(Stored data)
=== Begin Enclosure ===

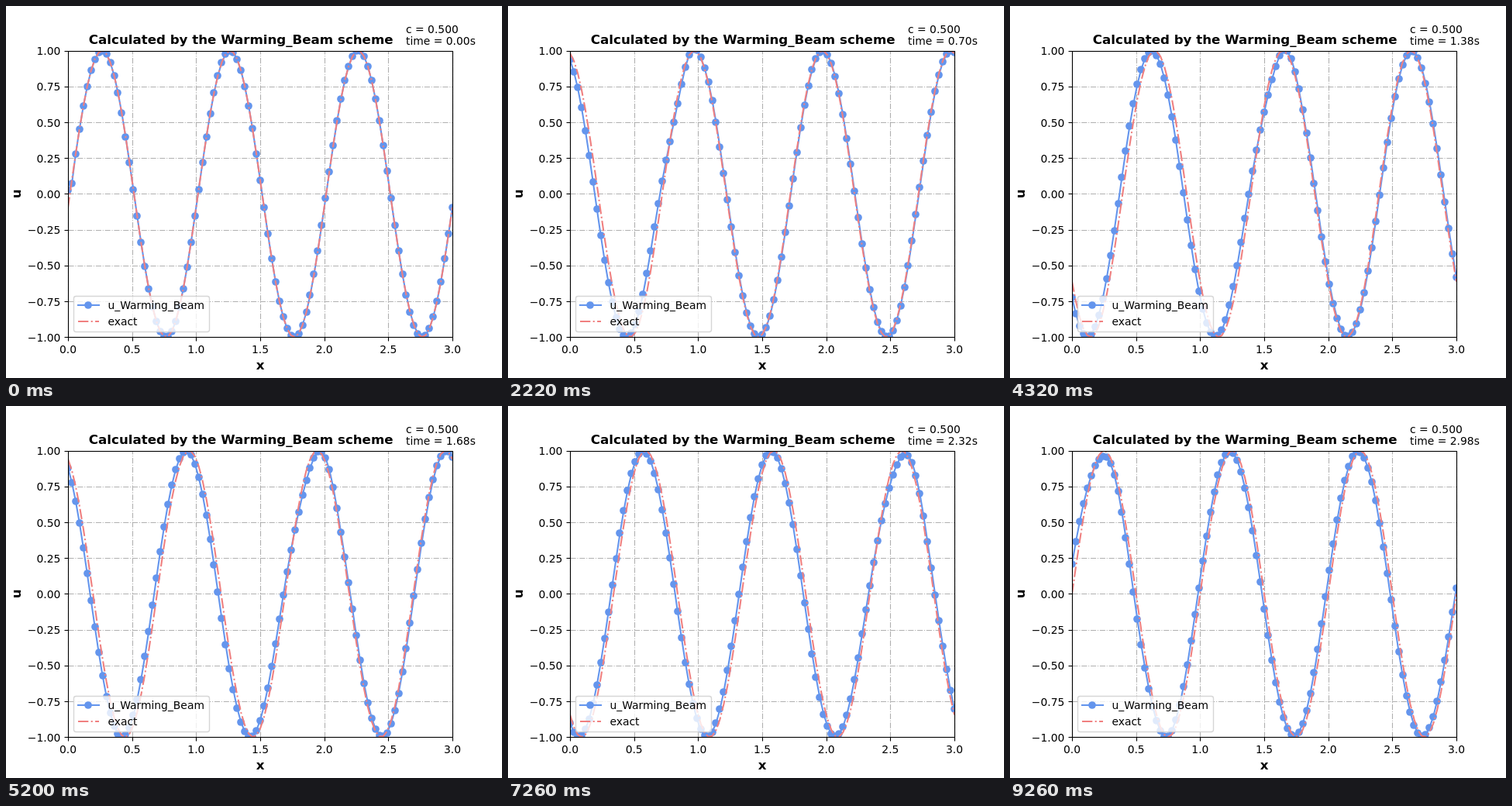
An HTML page with a canvas that plays this animation: 640 by 480 pixels, repeating every 9280 ms.

```html
<!DOCTYPE html>
<html lang="en">
<head>
<meta charset="utf-8">
<title>Advection of a sine wave</title>
<style>
  html, body { margin: 0; width: 100%; height: 100%; overflow: hidden; background: #fff; }
  canvas { display: block; }
</style>
</head>
<body>
<canvas id="plot" width="640" height="480"></canvas>
<script>
const ctx = document.getElementById('plot').getContext('2d');

// Plot box and units
const L = 80, R = 576, T = 57.6, B = 427.2;
const PT = 100 / 72;
const THIN = 0.8 * PT, THICK = 1.5 * PT;
const BLUE = '#6495ed', CORAL = '#f08080';
const px = x => L + (R - L) * x / 3;
const py = u => (T + B) / 2 - (B - T) / 2 * u;
const snap = v => Math.round(v) + 0.5;

// Second-order upwind scheme on a periodic grid
const POINTS = 101, DX = 0.03, C = 0.5, DT = C * DX, STEPS = 200;
const grid = Array.from({ length: POINTS }, (_, i) => i * DX);
const wave = t => grid.map(x => Math.sin(2 * Math.PI * (x - t)));
const advance = u => u.map((v, i) => {
  const a = u.at(i - 1), b = u.at(i - 2);
  return v - C * (v - a) - C * (1 - C) / 2 * (v - 2 * a + b);
});
const states = [advance(wave(0))];
while (states.length < STEPS) states.push(advance(states.at(-1)));

function stroke(points, color, width, dashed) {
  ctx.beginPath();
  points.forEach(([x, y]) => ctx.lineTo(x, y));
  ctx.strokeStyle = color;
  ctx.lineWidth = width;
  ctx.lineJoin = 'round';
  ctx.lineCap = dashed ? 'butt' : 'square';
  ctx.setLineDash(dashed ? [6.4, 1.6, 1, 1.6].map(d => d * width) : []);
  ctx.stroke();
}

function dot(x, y) {
  ctx.beginPath();
  ctx.arc(Math.round(x), Math.round(y), 3.5 * PT, 0, 2 * Math.PI);
  ctx.fillStyle = BLUE;
  ctx.fill();
}

function text(s, x, y, align = 'left', font = `${10 * PT}px`) {
  ctx.font = `${font} "DejaVu Sans", sans-serif`;
  ctx.textAlign = align;
  ctx.fillStyle = '#000';
  ctx.fillText(s, x, y);
}
const BOLD = `bold ${12 * PT}px`;

function drawAxes() {
  const left = snap(L), bottom = snap(B);
  for (let i = 0; i <= 6; i++) {
    const x = snap(px(i / 2));
    stroke([[x, bottom], [x, snap(T)]], '#b0b0b0', THIN, true);
    ctx.lineCap = 'butt';
    tick([[x, bottom], [x, bottom + 5]]);
    text((i / 2).toFixed(1), px(i / 2), 448, 'center');
  }
  for (let i = -4; i <= 4; i++) {
    const v = i / 4, y = snap(py(v));
    stroke([[left, y], [snap(R), y]], '#b0b0b0', THIN, true);
    tick([[left, y], [left - 5, y]]);
    text((v < 0 ? '\u2212' : '') + Math.abs(v).toFixed(2), 70.3, Math.round(py(v) + 5.5), 'right');
  }
}

function tick([[x0, y0], [x1, y1]]) {
  ctx.beginPath();
  ctx.moveTo(x0, y0);
  ctx.lineTo(x1, y1);
  ctx.strokeStyle = '#000';
  ctx.lineWidth = THIN;
  ctx.lineCap = 'butt';
  ctx.setLineDash([]);
  ctx.stroke();
}

function drawCurves(n) {
  const path = u => u.map((v, i) => [px(grid[i]), py(v)]);
  const numeric = path(states[n]);
  ctx.save();
  ctx.beginPath();
  ctx.rect(80, 58, 497, 370);
  ctx.clip();
  stroke(numeric, BLUE, THICK);
  numeric.forEach(p => dot(...p));
  stroke(path(wave((n + 1) * DT)), CORAL, THICK, true);
  ctx.restore();
}

function drawLegend() {
  ctx.beginPath();
  ctx.roundRect(87.5, 374.5, 175, 46, 2.8);
  ctx.fillStyle = 'rgba(255,255,255,0.8)';
  ctx.fill();
  ctx.strokeStyle = 'rgba(204,204,204,0.8)';
  ctx.lineWidth = PT;
  ctx.setLineDash([]);
  ctx.stroke();
  stroke([[93, 386], [120, 386]], BLUE, THICK);
  dot(106.4, 386);
  stroke([[93, 407], [120, 407]], CORAL, THICK, true);
  text('u_Warming_Beam', 131.4, 391);
  text('exact', 131.4, 412);
}

function drawLabels(n) {
  text('Calculated by the Warming_Beam scheme', 303.2, 49, 'center', BOLD);
  text('x', 328, 469, 'center', BOLD);
  ctx.save();
  ctx.translate(19, 242.4);
  ctx.rotate(-Math.PI / 2);
  text('u', 0, 0, 'center', BOLD);
  ctx.restore();
  text('c = 0.500', 516, 35);
  text(`time = ${(n * DT).toFixed(2)}s`, 516, 50);
}

function draw(n) {
  ctx.fillStyle = '#fff';
  ctx.fillRect(0, 0, 640, 480);
  drawAxes();
  drawCurves(n);
  ctx.lineJoin = 'miter';
  ctx.strokeStyle = '#000';
  ctx.lineWidth = THIN;
  ctx.setLineDash([]);
  ctx.strokeRect(snap(L), snap(T), R - L, snap(B) - snap(T));
  drawLabels(n);
  drawLegend();
}

// Steps come in threes, held for 20, 100 and 20 ms
function stepAt(ms) {
  const t = ms % 9280, r = t % 140;
  return 3 * Math.floor(t / 140) + (r < 20 ? 0 : r < 120 ? 1 : 2);
}

const start = performance.now();
let shown = -1;
function tickFrame() {
  const n = stepAt(performance.now() - start);
  if (n !== shown) draw(shown = n);
  requestAnimationFrame(tickFrame);
}
tickFrame();
</script>
</body>
</html>
```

=== End Enclosure ===

What is expected ▸
A line qualifies when it holds the word "THICK"; report all qualifying lines from the records above.

Answer section ▸
const THIN = 0.8 * PT, THICK = 1.5 * PT;
  stroke(numeric, BLUE, THICK);
  stroke(path(wave((n + 1) * DT)), CORAL, THICK, true);
  stroke([[93, 386], [120, 386]], BLUE, THICK);
  stroke([[93, 407], [120, 407]], CORAL, THICK, true);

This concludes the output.